• [Source material]

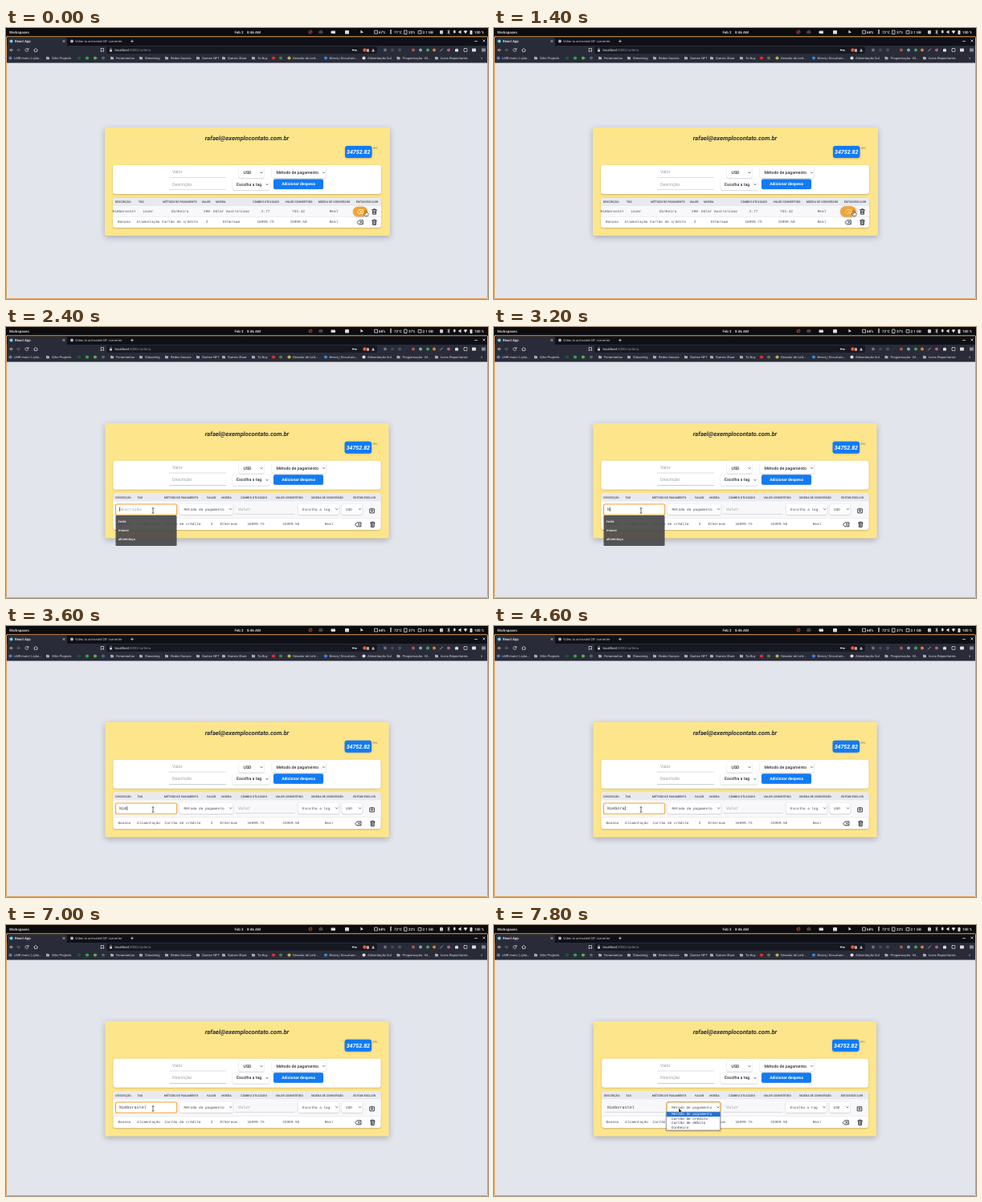
An HTML page with a canvas for the animation above (8000 ms loop, 600 by 338 pixels).

```html
<!DOCTYPE html>
<html lang="pt-BR">
<head>
<meta charset="utf-8">
<title>Carteira</title>
<style>
  html, body { margin: 0; height: 100%; overflow: hidden; background: #e2e5eb; }
  canvas { display: block; width: 600px; height: 338px; }
</style>
</head>
<body>
<canvas id="stage"></canvas>
<script>
const LOOP = 8000, STEP = 200;
const SANS = 'Roboto, sans-serif', MONO = '"Liberation Mono", monospace';
const BLUE = '#127bf3', INK = '#2d3038', ORANGE = '#f3a52f', ITEM = 'Nimborastel';

const canvas = document.getElementById('stage');
const ratio = window.devicePixelRatio || 1;
canvas.width = 600 * ratio;
canvas.height = 338 * ratio;
const c = canvas.getContext('2d');
c.scale(ratio, ratio);
c.textRendering = 'geometricPrecision';
c.textBaseline = 'middle';
c.lineCap = c.lineJoin = 'round';

function text(str, x, y, size, color = INK, { weight = 400, align = 'left', family = SANS } = {}) {
  c.font = `${weight} ${size}px ${family}`;
  c.textAlign = align;
  c.fillStyle = color;
  c.fillText(str, x, y);
}
const mono = (str, x, y, size = 4.4, color = '#4a4d55', align = 'left') =>
  text(str, x, y, size, color, { family: MONO, align });

// Boxes are given by their edges: left, top, right, bottom.
function box(x1, y1, x2, y2, color, { radius = 0, stroke, width = 1, shadow = 0 } = {}) {
  c.save();
  c.beginPath();
  c.roundRect(x1, y1, x2 - x1, y2 - y1, radius);
  if (shadow) {
    c.shadowColor = 'rgba(40, 40, 60, .3)';
    c.shadowBlur = shadow * ratio;
    c.shadowOffsetY = shadow * ratio / 3;
  }
  if (color) { c.fillStyle = color; c.fill(); }
  if (stroke) { c.strokeStyle = stroke; c.lineWidth = width; c.stroke(); }
  c.restore();
}

function icon(path, x, y, stroke, fill, width = .7) {
  const shape = new Path2D(path);
  c.save();
  c.translate(x, y);
  if (fill) { c.fillStyle = fill; c.fill(shape); }
  if (stroke) { c.strokeStyle = stroke; c.lineWidth = width; c.stroke(shape); }
  c.restore();
}

const dot = (x, y, r, color) => box(x - r, y - r, x + r, y + r, color, { radius: r });
const rule = (x1, x2, y, color = '#b9bcc4') => box(x1, y - .3, x2, y + .3, color);

const ICONS = {
  erase: 'M-3.6 0L-1.4-2.5H3.3V2.5H-1.4ZM-.2-1L1.8 1M1.8-1L-.2 1',
  trash: 'M-2.8-2.2H2.8M-1-2.4V-3.2H1V-2.4M-2.2-2.2L-1.9 3.2H1.9L2.2-2.2M-.7-.8V2M.7-.8V2',
  save: 'M-1-2.5H-2.8V2.6H2.8V-2.5H1M0-3.2V.8M-1.3-.4L0 .9L1.3-.4',
  chevron: 'M-1.1-.6L0 .6L1.1-.6',
  arrow: 'M0-2.5V3.2L1.4 2L2.4 4.2L3.3 3.8L2.3 1.7H4Z',
  hand: 'M-.8-3.2Q0-4 .5-3V-.8L2.6-.3Q3.3 0 3.1 1L2.5 3.6H-1L-2.6 1Q-2.6 0-.8 1Z',
  beam: 'M-1-3H1M0-3V3M-1 3H1',
  folder: 'M-2-1.8H-.5L0-1.2H2V1.8H-2Z',
};

function drawTopBar(t) {
  const [cpu, temp, load] = t < 800 ? [67, 71, 20] : t < 5800 ? [68, 72, 37] : [68, 72, 22];
  box(0, 0, 600, 11, '#0c0c0e');
  const label = (str, x) => text(str, x, 5.3, 4.5, '#eee', { weight: 500 });
  label('Workspaces', 4);
  label('Feb 2', 284.5);
  label('8:46 AM', 300);
  label(cpu + '%', 464);
  label(temp + '°C', 483);
  label(load + '%', 501);
  label('2.1 GB', 518.5);
  label('100 %', 583);
  icon('M-2 0A2 2 0 1 0 2 0A2 2 0 1 0-2 0M-1.3 1.3L1.3-1.3', 379, 5, '#d9543f');
  icon('M-2-1L0-2L2-1V1.5H-2Z', 392, 5, '#555', '#444');
  box(404.5, 3.5, 410, 7, '#ddd', { radius: 1 });
  box(422, 3, 427, 7.5, '#ddd', { radius: .7 });
  icon('M-1.5-2.5V2L-.2 .8H2Z', 443, 5, null, '#eee');
  box(459, 3.2, 462.5, 7, null, { stroke: '#ddd', width: .8 });
  icon('M0-2.5V2', 479, 5, '#ddd', null, 1.3);
  box(496, 3, 499, 7.5, null, { stroke: '#ddd', width: .8 });
  box(513.5, 3.5, 517, 7, null, { stroke: '#ddd', width: .8 });
  box(540, 3, 544, 7.5, '#ccc', { radius: 1 });
  icon('M-1.3-1.3L1.3 1.3L0 2.5V-2.5L1.3-1.3L-1.3 1.3', 551, 5, '#ddd');
  box(557, 2.8, 559.5, 6.5, '#ddd', { radius: 1.2 });
  icon('M-2-1H-1L1-2.5V2.5L-1 1H-2Z', 565.5, 5, null, '#ddd');
  icon('M-2.3-1Q0-3 2.3-1L0 2.2Z', 572, 5, null, '#ddd');
  box(577.5, 3, 580.5, 8, '#ddd', { radius: .7 });
}

function drawBrowser() {
  box(0, 11, 600, 22, '#0f1017');
  box(2, 12, 76, 22, '#292c38', { radius: [2, 2, 0, 0] });
  dot(6.5, 16.5, 2.1, '#5fd3f3');
  text('React App', 11, 16.7, 4.3, '#f0f0f3', { weight: 500 });
  dot(82, 16.5, 2, '#a9b4bf');
  text('Video to animated GIF converter', 86, 16.7, 4.1, '#c3c5cc');
  const cross = 'M-1.1-1.1L1.1 1.1M1.1-1.1L-1.1 1.1';
  icon(cross, 72, 16.5, '#ddd');
  icon('M-1.5 0H1.5M0-1.5V1.5', 157, 16.5, '#ddd');
  icon('M-1.5 1H1.5', 585, 15.5, '#eee');
  icon(cross, 595, 16, '#eee');

  box(0, 22, 600, 43.5, '#292c38');
  box(125, 23, 462, 32, '#171922', { radius: 2 });
  icon('M1-2L-1 0L1 2M-1 0H2.5', 6, 27.5, '#ddd');
  icon('M-1-2L1 0L-1 2M1 0H-2.5', 16, 27.5, '#777');
  icon('M1.8-.8A2 2 0 1 0 1.8 .8M2-2V-.6H.5', 26, 27.5, '#ddd');
  icon('M-2.4 0L0-2.2L2.4 0M-1.7-.3V2H1.7V-.3', 37, 27.5, '#ddd');
  icon('M-1.5-2H1.5V2L0 .9L-1.5 2Z', 120, 27.5, '#ddd');
  box(129, 27, 132, 29.5, '#ccc', { radius: .5 });
  icon('M-.8 0V-1.2A.8 .8 0 0 1 .8-1.2V0', 130.5, 27, '#ccc', null, .5);
  text('localhost', 135.5, 27.8, 4.3, '#f4f4f6');
  const width = c.measureText('localhost').width;
  text(':3000/carteira', 135.5 + width, 27.8, 4.3, '#8d909b');
  icon('M-2.2 0H2.2M1 0V1.2M2 0V1', 434, 27.5, '#ddd');
  dot(432, 27.5, 1, '#ddd');
  dot(446.5, 27.5, 2.2, '#e65a2e');
  box(449, 26, 452, 30, '#c7a493', { radius: 1 });
  icon('M0-2L2 2H-2Z', 457, 27.5, null, '#b5b0cc');
  [[472, '#697080'], [481, '#3d4a5a'], [490, '#4d5160'], [507, '#a8574a'], [516, '#85a6b8'],
   [525, '#3da56a'], [533, '#dd7d35'], [551, '#b45b85']].forEach(([x, color]) => dot(x, 27.5, 2, color));
  icon('M-1.5 1.5L1.5-1.5', 542, 27.5, '#ddd');
  icon('M-2-1.2H-.5V-2H.5V-1.2H2V2H-2Z', 561, 27.5, null, '#ddd');
  box(570, 25.5, 574, 29.5, null, { stroke: '#ddd', width: .7, radius: .5 });
  box(580, 25.5, 585, 29.5, '#ddd', { radius: .7 });
  icon('M-2-1.5H2M-2 0H2M-2 1.5H2', 594.5, 27.5, '#eee');

  const mark = (str, x) => text(str, x, 38, 4.1, '#d6d8df');
  [['Orlin Projects', 57], ['Ferramentas', 137], ['Streaming', 173], ['Redes Sociais', 205],
   ['Games NFT', 244], ['Games Store', 276], ['To Buy', 313], ['Programação - M...', 493.5],
   ['Icons Repositories', 541]].forEach(([str, x]) => {
    icon(ICONS.folder, x - 5, 37.5, null, '#a9acb6');
    mark(str, x);
  });
  [['LMR mais | Lição...', 10, '#4e7fc4'], ['Gerador de Link...', 357, '#b9b14f'],
   ['Breviq | Encurtam...', 402.5, '#3b82d8'], ['Alimentação Sul', 450, '#dadada']].forEach(([str, x, color]) => {
    dot(x - 4.5, 37.5, 2.1, color);
    mark(str, x);
  });
  [[91, '#1d5634'], [101, '#2aa84a'], [111, '#58ad55'], [121, '#536175'], [333, '#e32a2d'], [342, '#55724b']]
    .forEach(([x, color]) => dot(x, 37.5, 2.1, color));
  text('»', 591, 37.5, 5, '#ddd');
}

function select(label, x1, y1, x2, y2, labelX, { family = SANS, color = INK, focus, size = 5.2 } = {}) {
  const y = (y1 + y2) / 2;
  box(x1, y1, x2, y2, '#fff', { radius: 2, shadow: 1.5, stroke: focus && ORANGE });
  text(label, labelX, y, size, color, { family, weight: family === SANS ? 500 : 400 });
  icon(ICONS.chevron, x2 - 3, y, INK);
}

function drawForm(dy, edge) {
  text('rafael@exemplocontato.com.br', 300, 138 + dy, 7.6, INK, { weight: 'italic 600', align: 'center' });
  box(422 - edge, 147 + dy, 455.5 - edge, 162 + dy, BLUE, { radius: 3, shadow: 2 });
  text('34752.82', 438.7 - edge, 155 + dy, 7, '#fff', { weight: 'italic 700', align: 'center' });
  text('BRL', 457 - edge, 150 + dy, 3.6, '#8d8464');
  box(133 + edge, 171 + dy, 467 - edge, 207 + dy, '#fff', { radius: 3, shadow: 2 });
  text('Valor', 207, 179.6 + dy, 5.4, '#9a9da6');
  rule(203, 274, 186.3 + dy);
  text('Descrição', 207, 195 + dy, 5.4, '#9a9da6');
  rule(203, 274, 201.7 + dy);
  select('USD', 290, 174 + dy, 321, 187 + dy, 295.5);
  select('Método de pagamento', 331, 174 + dy, 398.5, 187 + dy, 336.5);
  select('Escolha a tag', 282, 188.5 + dy, 328, 202 + dy, 287);
  box(333, 188.5 + dy, 395, 201 + dy, BLUE, { radius: 2, shadow: 1 });
  text('Adicionar despesa', 364, 195 + dy, 5, '#fff', { weight: 700, align: 'center' });
}

const HEADERS = ['DESCRIÇÃO', 'TAG', 'MÉTODO DE PAGAMENTO', 'VALOR', 'MOEDA', 'CÂMBIO UTILIZADO',
  'VALOR CONVERTIDO', 'MOEDA DE CONVERSÃO', 'EDITAR/EXCLUIR'];
const FIRST = [ITEM, 'Lazer', 'Dinheiro', '200', 'Dólar Australiano', '2.77', '753.32', 'Real'];
const SECOND = ['Banana', 'Alimentação', 'Cartão de crédito', '2', 'Ethereum', '16999.75', '33999.50', 'Real'];

function drawTable(x1, x2, top, bottom, split, headerXs) {
  box(x1, top, x2, bottom, '#fff', { radius: 3, shadow: 2 });
  box(x1, top, x2, top + 10, '#e9eaf0', { radius: [3, 3, 0, 0] });
  box(x1, top + 10, x2, split, '#f8f8fa');
  rule(x1, x2, split, '#dfe1e7');
  HEADERS.forEach((str, i) =>
    text(str, headerXs[i], top + 5.2, 3.6, '#565a66', { weight: 700, align: 'center' }));
}
const drawCells = (cells, xs, y) => cells.forEach((str, i) => mono(str, xs[i], y, 4.4, '#4a4d55', 'center'));

function drawList(t) {
  const xs = [147, 177, 216.5, 250, 280.5, 323, 364, 408];
  box(123, 124, 478, 259, '#fde58b', { radius: 2, shadow: 7 });
  drawForm(0, 0);
  drawTable(133, 467, 212, 249, 235.5, [145.7, 168.3, 216.5, 249, 267.3, 323.5, 364.5, 408.5, 449.5]);
  drawCells(FIRST, xs, 229);
  drawCells(SECOND, xs, 242.3);
  const pressed = t >= 1400;
  const grow = pressed ? 1 : 0;
  box(432 - grow, 222.8 - grow / 2, 450 + grow, 235 + grow / 2, pressed ? '#eda53b' : ORANGE, { radius: 6.5, shadow: 2 });
  icon(ICONS.erase, 441, 229, pressed ? '#f9d9a4' : '#fff');
  icon(ICONS.erase, 441, 242.3, INK, null, .9);
  icon(ICONS.trash, 458.5, 229, INK, null, .9);
  icon(ICONS.trash, 458.5, 242.3, INK, null, .9);
}

const TYPING = [[3200, 1], [3400, 2], [3600, 3], [4000, 5], [4200, 8], [4400, 10], [4600, 7],
  [5400, 8], [5600, 9], [5800, 10], [6000, 11]];

function drawEditor(t) {
  const fieldFocus = t >= 2200 && t < 7400;
  const e = fieldFocus ? .6 : 0;
  const xs = [147.3, 177.5, 220, 256, 277, 311, 354.7, 402];
  const value = ITEM.slice(0, TYPING.reduce((n, [at, length]) => t >= at ? length : n, 0));
  box(124 - e, 120, 476 + e, 263.5, '#fde58b', { radius: 2, shadow: 7 });
  drawForm(-4.3, 1 - e);
  drawTable(134 - e, 466 + e, 207.5, 253, 238.5,
    [146.7 - e, 167.5 - e, 218, 255.7, 274.5, 308.5, 352.6, 400, 445.5 + e]);
  drawCells(SECOND, xs, 246.3);

  const placeholder = '#9a9da6';
  if (fieldFocus) box(136.5, 221, 212.7, 234.3, '#fff', { radius: 2, stroke: ORANGE, width: 1.1 });
  else rule(138, 212, 233.7);
  mono(value || 'Descrição', 141, 227.3, 5.15, value ? '#3c3f47' : placeholder);
  const caret = t < 5000 || (t >= 5400 && t < 6400);
  if (fieldFocus && caret) {
    const x = 141.3 + value.length * 3.09;
    box(x, 224.8, x + .6, 230, '#222');
  }
  const small = { family: MONO, size: 4.4, color: '#44474f' };
  select('Método de pagamento', 215 + e, 220.7, 282 + e, 234, 221 + e, { ...small, focus: t >= 7400 });
  mono('Valor', 289, 227.3, 5.15, placeholder);
  rule(285, 359.5, 233.7);
  select('Escolha a tag', 363 + e, 220.7, 414 + e, 234, 368.5 + e, small);
  select('USD', 417.5 + e, 220.7, 443 + e, 234, 422.5 + e, { ...small, color: t < 2000 ? '#888b92' : small.color });
  icon(ICONS.save, 455 + e, 229.3, INK, null, .9);
  icon(ICONS.erase, 438 + e, 246.3, INK, null, .9);
  icon(ICONS.trash, 455.7 + e, 246.3, INK, null, .9);

  if (t >= 2400 && t < 3400) {
    box(136.5, 235, 212.5, 273, 'rgba(72, 72, 72, .92)', { radius: 1 });
    ['teste', 'mouse', 'alimentaça'].forEach((str, i) => text(str, 140, 243 + i * 11, 4.2, '#f2f2f2', { weight: 500 }));
  }
  if (t >= 7600) {
    box(214.7, 233.3, 281.7, 256, '#fff', { stroke: '#777', width: .6, shadow: 2 });
    box(214.7, 233.3, 281.7, 239, '#2370d4');
    ['Método de pagamento', 'Cartão de crédito', 'Cartão de débito', 'Dinheiro'].forEach((str, i) =>
      mono(str, 221, 236.2 + i * 5.45, 4.4, i ? INK : '#fff'));
  }
}

function drawCursor(t) {
  if (t < 1600) return icon(ICONS.hand, 448, 231, '#222', '#fff', .6);
  const ease = (from, to) => {
    const p = Math.min(1, Math.max(0, (t - from) / (to - from)));
    return p * p * (3 - 2 * p);
  };
  const x = 435 - 252 * ease(1600, 2200) + 47 * ease(7000, 7400);
  const y = 229 + 2 * ease(7000, 7400);
  if (x < 213) icon(ICONS.beam, x, y, '#333');
  else icon(ICONS.arrow, x, y, '#fff', '#111', .4);
}

function draw(now) {
  const t = Math.floor(now % LOOP / STEP) * STEP;
  box(0, 0, 600, 338, '#e2e5eb');
  drawBrowser();
  drawTopBar(t);
  box(.5, 10.8, 599.5, 337.5, null, { stroke: '#dfa05a', width: 1, radius: 1 });
  if (t < 1600) drawList(t);
  else drawEditor(t);
  drawCursor(t);
  requestAnimationFrame(draw);
}
requestAnimationFrame(draw);
</script>
</body>
</html>
```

• [What to do]
Show every line above where "STEP" is found.

• [Your solution]
const LOOP = 8000, STEP = 200;
  const t = Math.floor(now % LOOP / STEP) * STEP;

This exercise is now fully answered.